We left Fort Smith at night to go to Scott AFB. Somehow, the best landing I have ever had in the T-6 was my first landing at night….really weird!! We parked and put the airplane to bed, then met up with a good friend of mine’s parents who live and work at Scott. We took them to the Officer’s Club to chat for a while…I’m still amazed they were willing to visit with us even at 11pm at night! It definitely made the trip to Scott worthwhile.

The next morning my IP and I got incentive rides in a sailplane at a small airport near Bellville, IL. It was an absolute blast. We later flew over the St Louis arch in the T-6, then passed over the sailplane airport to say thanks for showing us a great time! The flyover of the arch was really special to me…the last time I was there was with my dad when we drove my Civic up to Colorado from Florida. Definitely some good memories.

We landed in Knoxville, TN for dinner, then continued on another night sortie into Pensacola, FL where I met up with a really good friend of mine from the Academy I haven’t seen since he graduated in ‘08. I stayed at his place until Sunday morning…we left Pensacola, flew along the Gulf Coast (couldn’t see the oil spill yet), flew over New Orleans and stopped in Lake Charles Louisiana for the best seafood I’ve had since living in Florida. We finally came home Sunday evening….man was I tired! It was a fun trip, but each leg was 1.7 hours long. I got 8 hours of sleep every night, but I was still exhausted by the end.

The following week, my instructors were very generous to me and didn’t schedule me for anything until Friday when I flew on my last out and back to Rick Husband International Airport, named after the commander of the Space Shuttle Columbia during STS-107. I thought it was a fitting location to fly to as my last navigational sortie in the T-6. I finally felt fairly comfortable flying into strange airfields and navigating in places I’ve never been to before.

This past week, I wasn’t scheduled for any flying the first couple days (Tuesday and Wednesday). Wednesday, I had a midterm feedback session with my Flight Commander and Assistant Flight commander. They said I’m exactly where I need to be, but cautioned me to not let my guard down. There is still plenty of flying left, and 2 more checkrides in my future. I later flew with my Assistant Flight Commander on Thursday, and had a great time. I think my two best flights in the T-6 have been with him. Don’t know why, but they’ve been a ton of fun. We just did a local instrument sortie where we flew to Woodring for 3 approaches, then hung out in the area to fly some basic instrument maneuvers before calling it a day and flying home. Friday was a similar sortie, but instead of flying to Woodring, my IP and I flew all the way down to Wiley Post in Oklahoma City and shot our approaches down there. It was a good thing to see how busy the radios can get in a very congested airspace such as Oklahoma City. Good experience.

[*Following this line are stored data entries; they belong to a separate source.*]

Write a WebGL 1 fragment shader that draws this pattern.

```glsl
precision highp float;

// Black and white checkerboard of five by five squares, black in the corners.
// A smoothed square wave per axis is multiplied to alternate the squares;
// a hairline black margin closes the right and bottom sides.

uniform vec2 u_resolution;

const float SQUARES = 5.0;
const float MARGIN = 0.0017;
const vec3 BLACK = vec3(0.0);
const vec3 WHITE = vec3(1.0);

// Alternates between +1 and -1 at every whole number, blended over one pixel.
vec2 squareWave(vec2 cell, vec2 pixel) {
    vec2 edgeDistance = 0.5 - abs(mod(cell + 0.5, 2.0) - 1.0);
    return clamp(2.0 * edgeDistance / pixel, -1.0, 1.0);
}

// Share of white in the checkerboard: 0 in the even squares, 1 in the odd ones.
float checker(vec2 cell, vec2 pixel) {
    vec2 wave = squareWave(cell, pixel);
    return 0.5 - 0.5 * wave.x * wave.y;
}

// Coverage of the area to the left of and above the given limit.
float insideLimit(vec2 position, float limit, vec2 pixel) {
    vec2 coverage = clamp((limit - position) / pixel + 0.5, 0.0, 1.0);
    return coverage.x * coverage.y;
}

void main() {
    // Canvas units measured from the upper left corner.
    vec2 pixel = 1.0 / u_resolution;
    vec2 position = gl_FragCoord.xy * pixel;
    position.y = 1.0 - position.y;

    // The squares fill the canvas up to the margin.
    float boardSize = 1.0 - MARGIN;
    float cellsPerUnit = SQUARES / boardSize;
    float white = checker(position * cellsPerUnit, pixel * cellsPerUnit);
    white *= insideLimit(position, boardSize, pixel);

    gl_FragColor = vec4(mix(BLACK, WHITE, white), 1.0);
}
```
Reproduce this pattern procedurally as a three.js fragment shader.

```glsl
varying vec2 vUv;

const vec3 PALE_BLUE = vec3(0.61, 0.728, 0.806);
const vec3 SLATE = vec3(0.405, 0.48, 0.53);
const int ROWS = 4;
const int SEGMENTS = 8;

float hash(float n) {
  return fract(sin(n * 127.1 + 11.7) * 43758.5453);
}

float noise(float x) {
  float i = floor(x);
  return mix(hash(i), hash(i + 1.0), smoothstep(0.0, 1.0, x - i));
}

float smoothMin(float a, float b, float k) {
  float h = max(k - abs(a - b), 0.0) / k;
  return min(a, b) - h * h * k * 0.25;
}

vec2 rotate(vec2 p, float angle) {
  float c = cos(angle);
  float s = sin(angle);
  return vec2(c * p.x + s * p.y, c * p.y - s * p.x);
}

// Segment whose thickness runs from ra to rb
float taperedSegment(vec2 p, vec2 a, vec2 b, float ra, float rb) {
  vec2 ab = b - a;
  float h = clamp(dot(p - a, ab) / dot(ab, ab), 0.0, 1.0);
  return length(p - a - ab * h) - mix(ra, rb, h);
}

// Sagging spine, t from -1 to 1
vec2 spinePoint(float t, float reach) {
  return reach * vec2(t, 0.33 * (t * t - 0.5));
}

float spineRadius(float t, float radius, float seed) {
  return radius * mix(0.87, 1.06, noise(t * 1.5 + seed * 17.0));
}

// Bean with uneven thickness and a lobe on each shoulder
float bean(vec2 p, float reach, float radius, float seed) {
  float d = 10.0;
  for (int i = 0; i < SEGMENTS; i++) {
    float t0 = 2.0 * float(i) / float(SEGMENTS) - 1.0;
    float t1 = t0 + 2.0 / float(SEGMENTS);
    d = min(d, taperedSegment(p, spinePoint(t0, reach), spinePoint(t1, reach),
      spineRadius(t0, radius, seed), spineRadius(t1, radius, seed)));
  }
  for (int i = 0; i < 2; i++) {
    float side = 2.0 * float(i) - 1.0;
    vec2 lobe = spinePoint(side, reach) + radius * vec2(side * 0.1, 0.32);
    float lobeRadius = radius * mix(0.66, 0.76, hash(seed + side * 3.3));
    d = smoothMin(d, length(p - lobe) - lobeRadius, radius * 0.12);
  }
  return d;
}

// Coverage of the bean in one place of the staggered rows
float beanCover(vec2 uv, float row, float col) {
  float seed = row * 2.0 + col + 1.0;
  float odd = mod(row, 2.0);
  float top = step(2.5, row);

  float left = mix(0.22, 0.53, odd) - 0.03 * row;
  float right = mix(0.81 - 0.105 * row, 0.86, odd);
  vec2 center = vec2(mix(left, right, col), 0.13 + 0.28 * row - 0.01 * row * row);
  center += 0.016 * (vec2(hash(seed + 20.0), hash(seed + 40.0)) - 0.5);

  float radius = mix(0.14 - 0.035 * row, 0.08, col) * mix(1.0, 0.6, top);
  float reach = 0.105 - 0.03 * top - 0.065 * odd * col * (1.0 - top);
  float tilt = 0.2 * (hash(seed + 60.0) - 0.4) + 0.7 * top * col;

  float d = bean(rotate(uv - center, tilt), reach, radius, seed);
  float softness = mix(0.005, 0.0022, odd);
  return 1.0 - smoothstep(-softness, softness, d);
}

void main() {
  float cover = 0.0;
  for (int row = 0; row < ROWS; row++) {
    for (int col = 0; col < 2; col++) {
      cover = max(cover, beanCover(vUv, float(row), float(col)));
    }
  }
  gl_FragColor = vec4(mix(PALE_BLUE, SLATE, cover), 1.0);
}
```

Overall I’m pleased with my performance in the airplane during the instrument phase so far, but I feel my general knowledge has more work to do. I’m gonna continue studying this weekend, since I will most likely be having my instrument checkride this week. Even though I had a lot of fun during my navigation flights, I still am leaning towards tracking T-38s and trying to fly either fighters, bombers, or spec ops. But that’s a long way off, and as my flight commanders said, there is a lot of flying between now and track select. Anything could happen, and if I fail one of the two checkrides between now and then, that will pretty much erase any chance I have of flying the T-38. It’s been a dream of mine for a long time to go to Test Pilot School, and I know the best way to do that is to become a fighter pilot. But in today’s Air Force, that’s tough to do since there are so few fighter slots left. We’ll see what happens… Until next time…..


Jeremiah 29:11

1 comment:

  1. If there's any chance of flying into North Carolina, let us know!